_What this task involves_:
Below is a listing. Write out exactly its lines between the one holding "50%, var(--note-top) 97%);" and the one holding "padding: 0 24px;", inclusive.

_Supplied data_:

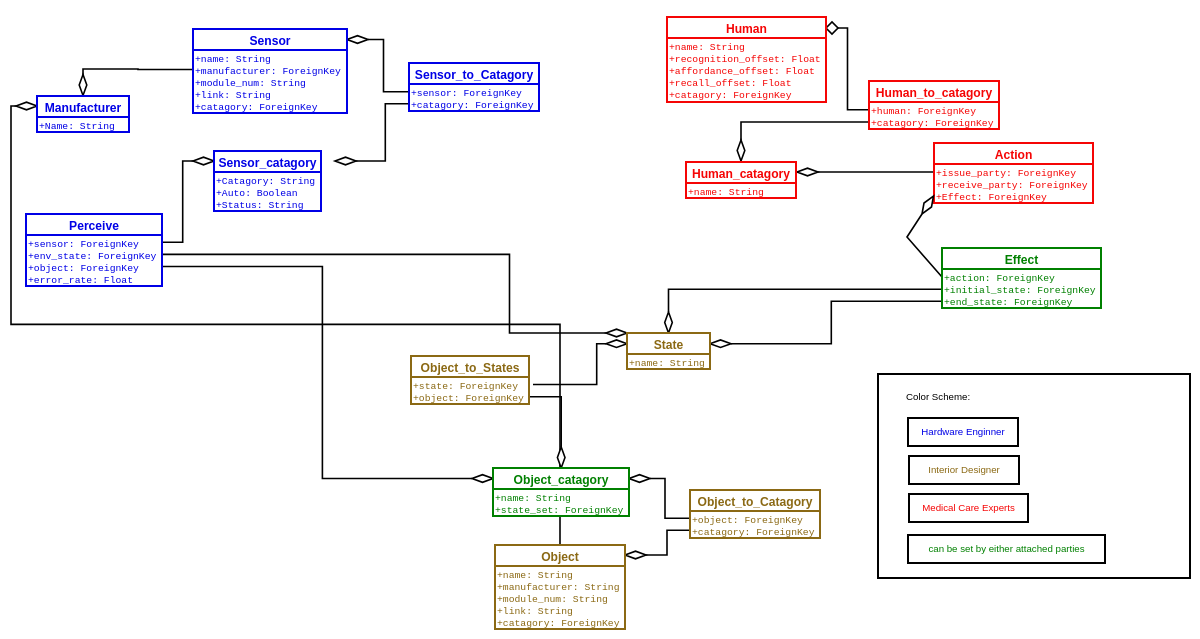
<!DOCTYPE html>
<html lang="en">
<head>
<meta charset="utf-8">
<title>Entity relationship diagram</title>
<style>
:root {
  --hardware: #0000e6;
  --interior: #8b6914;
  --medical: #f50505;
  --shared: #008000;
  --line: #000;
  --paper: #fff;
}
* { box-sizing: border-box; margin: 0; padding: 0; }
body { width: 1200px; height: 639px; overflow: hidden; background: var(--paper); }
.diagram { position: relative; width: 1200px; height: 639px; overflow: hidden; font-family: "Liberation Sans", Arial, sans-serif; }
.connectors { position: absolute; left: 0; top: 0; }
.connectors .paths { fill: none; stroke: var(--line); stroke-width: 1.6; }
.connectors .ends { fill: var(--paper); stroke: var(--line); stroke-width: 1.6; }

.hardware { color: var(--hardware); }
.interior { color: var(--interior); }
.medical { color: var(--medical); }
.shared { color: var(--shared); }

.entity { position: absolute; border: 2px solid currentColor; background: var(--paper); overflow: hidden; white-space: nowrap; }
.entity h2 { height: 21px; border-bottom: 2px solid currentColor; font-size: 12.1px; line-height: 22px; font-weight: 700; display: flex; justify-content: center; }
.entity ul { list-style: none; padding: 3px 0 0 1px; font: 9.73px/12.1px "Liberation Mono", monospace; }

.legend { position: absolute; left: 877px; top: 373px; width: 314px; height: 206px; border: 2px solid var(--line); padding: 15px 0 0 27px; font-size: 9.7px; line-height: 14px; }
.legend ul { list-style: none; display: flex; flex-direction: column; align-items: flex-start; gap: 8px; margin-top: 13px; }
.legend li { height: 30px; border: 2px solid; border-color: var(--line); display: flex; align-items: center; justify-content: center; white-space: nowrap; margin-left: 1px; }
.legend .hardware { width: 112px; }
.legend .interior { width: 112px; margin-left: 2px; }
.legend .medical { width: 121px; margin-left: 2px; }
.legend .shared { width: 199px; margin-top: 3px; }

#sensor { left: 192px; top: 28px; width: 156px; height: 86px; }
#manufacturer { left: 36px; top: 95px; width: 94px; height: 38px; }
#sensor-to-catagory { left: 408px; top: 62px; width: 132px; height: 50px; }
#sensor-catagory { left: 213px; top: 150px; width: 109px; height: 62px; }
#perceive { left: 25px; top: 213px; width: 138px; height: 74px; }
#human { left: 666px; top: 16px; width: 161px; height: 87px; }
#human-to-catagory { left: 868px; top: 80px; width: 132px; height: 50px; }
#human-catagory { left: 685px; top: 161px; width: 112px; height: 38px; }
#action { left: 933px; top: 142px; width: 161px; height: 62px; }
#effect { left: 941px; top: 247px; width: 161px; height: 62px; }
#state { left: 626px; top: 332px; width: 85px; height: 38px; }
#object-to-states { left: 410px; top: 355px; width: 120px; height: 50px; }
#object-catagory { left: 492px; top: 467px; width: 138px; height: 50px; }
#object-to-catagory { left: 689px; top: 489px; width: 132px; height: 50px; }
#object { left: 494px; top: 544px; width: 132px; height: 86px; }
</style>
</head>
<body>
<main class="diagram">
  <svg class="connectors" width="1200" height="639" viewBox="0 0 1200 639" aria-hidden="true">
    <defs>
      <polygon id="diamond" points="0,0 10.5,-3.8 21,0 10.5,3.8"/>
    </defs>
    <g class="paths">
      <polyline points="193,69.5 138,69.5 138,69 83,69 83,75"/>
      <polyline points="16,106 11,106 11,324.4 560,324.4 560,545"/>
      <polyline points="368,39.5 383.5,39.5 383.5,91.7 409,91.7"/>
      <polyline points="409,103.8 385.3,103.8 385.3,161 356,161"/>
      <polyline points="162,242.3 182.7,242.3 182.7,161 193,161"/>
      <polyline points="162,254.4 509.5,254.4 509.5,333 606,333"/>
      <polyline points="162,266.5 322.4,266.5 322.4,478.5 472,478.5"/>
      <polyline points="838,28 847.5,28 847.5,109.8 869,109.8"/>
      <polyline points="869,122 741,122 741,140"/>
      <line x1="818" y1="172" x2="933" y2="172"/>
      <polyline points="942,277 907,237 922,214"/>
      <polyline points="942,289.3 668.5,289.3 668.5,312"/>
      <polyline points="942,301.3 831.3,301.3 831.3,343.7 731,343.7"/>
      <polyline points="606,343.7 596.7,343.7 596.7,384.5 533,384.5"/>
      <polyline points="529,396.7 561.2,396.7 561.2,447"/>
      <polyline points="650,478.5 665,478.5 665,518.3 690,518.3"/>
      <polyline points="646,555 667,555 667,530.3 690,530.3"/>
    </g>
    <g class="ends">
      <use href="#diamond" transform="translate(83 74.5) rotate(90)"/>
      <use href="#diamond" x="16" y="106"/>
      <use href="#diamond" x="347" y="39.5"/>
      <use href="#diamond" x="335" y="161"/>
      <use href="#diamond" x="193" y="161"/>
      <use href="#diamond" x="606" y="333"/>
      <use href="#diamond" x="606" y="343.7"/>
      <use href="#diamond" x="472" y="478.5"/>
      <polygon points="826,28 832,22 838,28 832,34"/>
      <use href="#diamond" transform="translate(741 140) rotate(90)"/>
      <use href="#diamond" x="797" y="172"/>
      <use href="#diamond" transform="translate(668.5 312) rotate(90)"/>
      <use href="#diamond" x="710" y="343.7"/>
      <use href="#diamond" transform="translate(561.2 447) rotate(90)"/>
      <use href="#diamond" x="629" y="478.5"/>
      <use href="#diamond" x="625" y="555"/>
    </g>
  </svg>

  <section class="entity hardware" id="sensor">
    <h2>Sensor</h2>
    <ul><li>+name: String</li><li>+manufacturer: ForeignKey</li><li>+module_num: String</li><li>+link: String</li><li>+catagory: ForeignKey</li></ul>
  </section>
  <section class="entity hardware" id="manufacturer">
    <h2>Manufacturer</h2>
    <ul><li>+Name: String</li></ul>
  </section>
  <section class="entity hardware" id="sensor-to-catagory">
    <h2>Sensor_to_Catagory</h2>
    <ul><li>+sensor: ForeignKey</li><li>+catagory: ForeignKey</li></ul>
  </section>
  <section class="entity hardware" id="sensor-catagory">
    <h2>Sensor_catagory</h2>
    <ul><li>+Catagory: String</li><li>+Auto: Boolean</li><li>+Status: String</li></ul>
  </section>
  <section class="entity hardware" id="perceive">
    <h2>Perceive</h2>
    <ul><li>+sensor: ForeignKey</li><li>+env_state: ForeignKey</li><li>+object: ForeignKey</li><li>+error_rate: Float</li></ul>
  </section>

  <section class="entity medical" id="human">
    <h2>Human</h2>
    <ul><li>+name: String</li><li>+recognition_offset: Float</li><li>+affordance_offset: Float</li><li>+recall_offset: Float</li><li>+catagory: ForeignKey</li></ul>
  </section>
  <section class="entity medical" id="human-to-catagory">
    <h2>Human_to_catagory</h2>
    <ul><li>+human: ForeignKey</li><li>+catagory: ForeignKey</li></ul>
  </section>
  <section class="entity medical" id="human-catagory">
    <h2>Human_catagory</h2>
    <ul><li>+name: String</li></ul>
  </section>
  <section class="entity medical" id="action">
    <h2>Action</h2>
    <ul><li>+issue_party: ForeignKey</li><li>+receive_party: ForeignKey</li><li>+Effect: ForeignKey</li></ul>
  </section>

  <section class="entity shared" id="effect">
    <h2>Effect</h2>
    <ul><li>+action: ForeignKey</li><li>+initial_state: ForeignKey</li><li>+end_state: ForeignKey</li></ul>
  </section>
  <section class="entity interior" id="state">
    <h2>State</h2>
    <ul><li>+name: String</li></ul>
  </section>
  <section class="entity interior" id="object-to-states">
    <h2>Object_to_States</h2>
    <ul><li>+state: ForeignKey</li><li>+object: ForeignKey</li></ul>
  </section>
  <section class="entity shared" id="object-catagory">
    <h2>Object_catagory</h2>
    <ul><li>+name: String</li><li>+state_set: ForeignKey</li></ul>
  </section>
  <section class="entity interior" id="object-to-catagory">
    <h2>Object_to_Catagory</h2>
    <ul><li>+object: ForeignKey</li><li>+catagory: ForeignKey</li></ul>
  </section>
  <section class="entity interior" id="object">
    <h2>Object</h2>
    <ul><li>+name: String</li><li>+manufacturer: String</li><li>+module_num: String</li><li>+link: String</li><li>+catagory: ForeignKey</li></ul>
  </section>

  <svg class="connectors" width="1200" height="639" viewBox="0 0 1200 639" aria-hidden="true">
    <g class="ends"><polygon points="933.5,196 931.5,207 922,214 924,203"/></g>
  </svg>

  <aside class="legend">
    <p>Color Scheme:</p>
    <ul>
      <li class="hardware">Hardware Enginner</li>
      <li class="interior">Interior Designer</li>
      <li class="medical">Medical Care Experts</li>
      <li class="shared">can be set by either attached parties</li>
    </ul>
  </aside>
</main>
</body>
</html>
---
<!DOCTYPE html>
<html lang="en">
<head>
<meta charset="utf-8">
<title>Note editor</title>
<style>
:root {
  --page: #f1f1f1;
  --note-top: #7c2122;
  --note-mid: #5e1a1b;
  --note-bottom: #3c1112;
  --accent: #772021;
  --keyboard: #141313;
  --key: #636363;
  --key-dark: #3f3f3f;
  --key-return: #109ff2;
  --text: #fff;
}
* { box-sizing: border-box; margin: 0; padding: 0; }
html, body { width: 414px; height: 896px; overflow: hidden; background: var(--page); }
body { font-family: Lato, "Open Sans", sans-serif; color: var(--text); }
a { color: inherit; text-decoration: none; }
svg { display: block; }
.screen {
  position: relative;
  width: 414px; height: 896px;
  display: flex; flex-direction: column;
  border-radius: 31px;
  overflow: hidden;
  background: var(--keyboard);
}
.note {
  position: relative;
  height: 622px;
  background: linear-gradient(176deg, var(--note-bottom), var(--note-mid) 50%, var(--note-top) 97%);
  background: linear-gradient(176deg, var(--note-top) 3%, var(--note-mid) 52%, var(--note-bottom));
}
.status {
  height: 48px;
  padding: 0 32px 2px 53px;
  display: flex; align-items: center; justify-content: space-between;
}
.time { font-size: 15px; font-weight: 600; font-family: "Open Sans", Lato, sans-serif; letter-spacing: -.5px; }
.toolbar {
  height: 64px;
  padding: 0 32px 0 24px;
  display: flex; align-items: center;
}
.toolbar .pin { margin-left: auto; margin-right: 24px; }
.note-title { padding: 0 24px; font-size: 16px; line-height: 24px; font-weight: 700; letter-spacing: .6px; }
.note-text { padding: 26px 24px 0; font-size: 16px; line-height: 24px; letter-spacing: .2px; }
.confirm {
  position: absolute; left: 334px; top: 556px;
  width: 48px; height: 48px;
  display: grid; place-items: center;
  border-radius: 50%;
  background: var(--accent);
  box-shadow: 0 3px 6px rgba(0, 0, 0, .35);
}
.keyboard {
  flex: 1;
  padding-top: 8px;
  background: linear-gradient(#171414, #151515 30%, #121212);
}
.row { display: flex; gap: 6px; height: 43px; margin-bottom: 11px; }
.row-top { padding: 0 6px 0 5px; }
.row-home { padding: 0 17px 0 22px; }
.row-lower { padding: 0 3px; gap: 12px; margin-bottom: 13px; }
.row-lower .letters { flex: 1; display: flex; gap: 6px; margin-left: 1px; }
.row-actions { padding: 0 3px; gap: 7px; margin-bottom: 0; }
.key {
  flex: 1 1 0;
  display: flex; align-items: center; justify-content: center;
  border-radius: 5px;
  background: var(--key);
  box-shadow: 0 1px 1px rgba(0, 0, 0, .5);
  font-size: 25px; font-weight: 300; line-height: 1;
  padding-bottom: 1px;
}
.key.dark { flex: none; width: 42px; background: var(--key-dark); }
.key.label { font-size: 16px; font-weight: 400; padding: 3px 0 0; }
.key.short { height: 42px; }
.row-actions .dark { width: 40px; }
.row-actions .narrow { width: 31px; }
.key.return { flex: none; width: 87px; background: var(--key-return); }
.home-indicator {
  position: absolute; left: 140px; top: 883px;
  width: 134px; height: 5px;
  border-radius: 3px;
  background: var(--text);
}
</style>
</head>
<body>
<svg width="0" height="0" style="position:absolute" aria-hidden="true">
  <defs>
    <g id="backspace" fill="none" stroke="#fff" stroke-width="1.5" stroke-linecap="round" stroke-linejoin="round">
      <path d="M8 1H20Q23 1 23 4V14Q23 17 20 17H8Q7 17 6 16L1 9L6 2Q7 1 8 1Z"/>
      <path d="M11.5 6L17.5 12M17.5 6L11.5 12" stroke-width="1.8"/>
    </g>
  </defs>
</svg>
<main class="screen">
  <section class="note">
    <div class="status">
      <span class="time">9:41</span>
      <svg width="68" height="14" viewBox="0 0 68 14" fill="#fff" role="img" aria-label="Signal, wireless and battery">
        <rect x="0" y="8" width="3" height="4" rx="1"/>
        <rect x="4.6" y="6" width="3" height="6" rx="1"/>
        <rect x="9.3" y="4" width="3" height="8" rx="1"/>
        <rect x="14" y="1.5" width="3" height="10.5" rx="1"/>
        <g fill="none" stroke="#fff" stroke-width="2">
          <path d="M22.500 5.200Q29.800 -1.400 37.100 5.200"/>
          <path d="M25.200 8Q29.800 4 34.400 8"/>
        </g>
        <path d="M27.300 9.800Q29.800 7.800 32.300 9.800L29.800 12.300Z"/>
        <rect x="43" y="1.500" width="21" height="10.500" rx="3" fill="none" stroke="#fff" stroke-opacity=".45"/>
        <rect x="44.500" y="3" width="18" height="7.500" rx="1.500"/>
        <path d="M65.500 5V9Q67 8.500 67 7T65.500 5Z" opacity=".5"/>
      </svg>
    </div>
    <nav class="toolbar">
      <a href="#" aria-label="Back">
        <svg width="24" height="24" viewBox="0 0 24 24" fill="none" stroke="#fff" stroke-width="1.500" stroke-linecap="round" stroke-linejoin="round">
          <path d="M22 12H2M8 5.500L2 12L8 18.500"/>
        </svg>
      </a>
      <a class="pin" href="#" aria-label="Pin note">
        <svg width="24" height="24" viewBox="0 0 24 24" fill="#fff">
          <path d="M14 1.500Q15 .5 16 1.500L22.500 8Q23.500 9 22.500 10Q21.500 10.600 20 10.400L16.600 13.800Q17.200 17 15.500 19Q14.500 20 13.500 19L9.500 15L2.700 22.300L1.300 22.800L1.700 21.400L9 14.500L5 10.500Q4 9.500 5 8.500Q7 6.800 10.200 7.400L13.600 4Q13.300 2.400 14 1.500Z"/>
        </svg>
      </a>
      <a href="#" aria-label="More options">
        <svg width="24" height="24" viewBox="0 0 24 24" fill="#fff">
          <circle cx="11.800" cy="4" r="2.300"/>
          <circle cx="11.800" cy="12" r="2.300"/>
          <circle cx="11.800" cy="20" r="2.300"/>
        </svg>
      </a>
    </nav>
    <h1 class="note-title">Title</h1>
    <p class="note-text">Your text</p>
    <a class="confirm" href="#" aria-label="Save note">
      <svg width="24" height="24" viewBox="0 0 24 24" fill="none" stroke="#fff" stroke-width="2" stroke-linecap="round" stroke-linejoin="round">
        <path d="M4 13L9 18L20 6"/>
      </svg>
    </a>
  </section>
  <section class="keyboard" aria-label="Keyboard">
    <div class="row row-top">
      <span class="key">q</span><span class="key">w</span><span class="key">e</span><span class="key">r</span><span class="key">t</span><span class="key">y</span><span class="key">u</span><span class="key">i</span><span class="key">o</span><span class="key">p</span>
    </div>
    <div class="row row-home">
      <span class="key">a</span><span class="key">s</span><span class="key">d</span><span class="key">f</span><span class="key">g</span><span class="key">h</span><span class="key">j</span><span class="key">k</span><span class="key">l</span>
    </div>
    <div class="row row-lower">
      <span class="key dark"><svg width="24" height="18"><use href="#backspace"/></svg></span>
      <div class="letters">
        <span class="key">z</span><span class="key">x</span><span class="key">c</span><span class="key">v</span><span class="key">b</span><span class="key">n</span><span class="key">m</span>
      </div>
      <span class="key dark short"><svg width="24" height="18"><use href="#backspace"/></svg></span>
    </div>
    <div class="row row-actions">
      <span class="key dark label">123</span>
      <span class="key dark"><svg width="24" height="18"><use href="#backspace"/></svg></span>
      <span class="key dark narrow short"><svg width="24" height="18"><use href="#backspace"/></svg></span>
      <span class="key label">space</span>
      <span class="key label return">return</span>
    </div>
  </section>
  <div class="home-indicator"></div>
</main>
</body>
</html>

_Result below_:
  background: linear-gradient(176deg, var(--note-bottom), var(--note-mid) 50%, var(--note-top) 97%);
  background: linear-gradient(176deg, var(--note-top) 3%, var(--note-mid) 52%, var(--note-bottom));
}
.status {
  height: 48px;
  padding: 0 32px 2px 53px;
  display: flex; align-items: center; justify-content: space-between;
}
.time { font-size: 15px; font-weight: 600; font-family: "Open Sans", Lato, sans-serif; letter-spacing: -.5px; }
.toolbar {
  height: 64px;
  padding: 0 32px 0 24px;
  display: flex; align-items: center;
}
.toolbar .pin { margin-left: auto; margin-right: 24px; }
.note-title { padding: 0 24px; font-size: 16px; line-height: 24px; font-weight: 700; letter-spacing: .6px; }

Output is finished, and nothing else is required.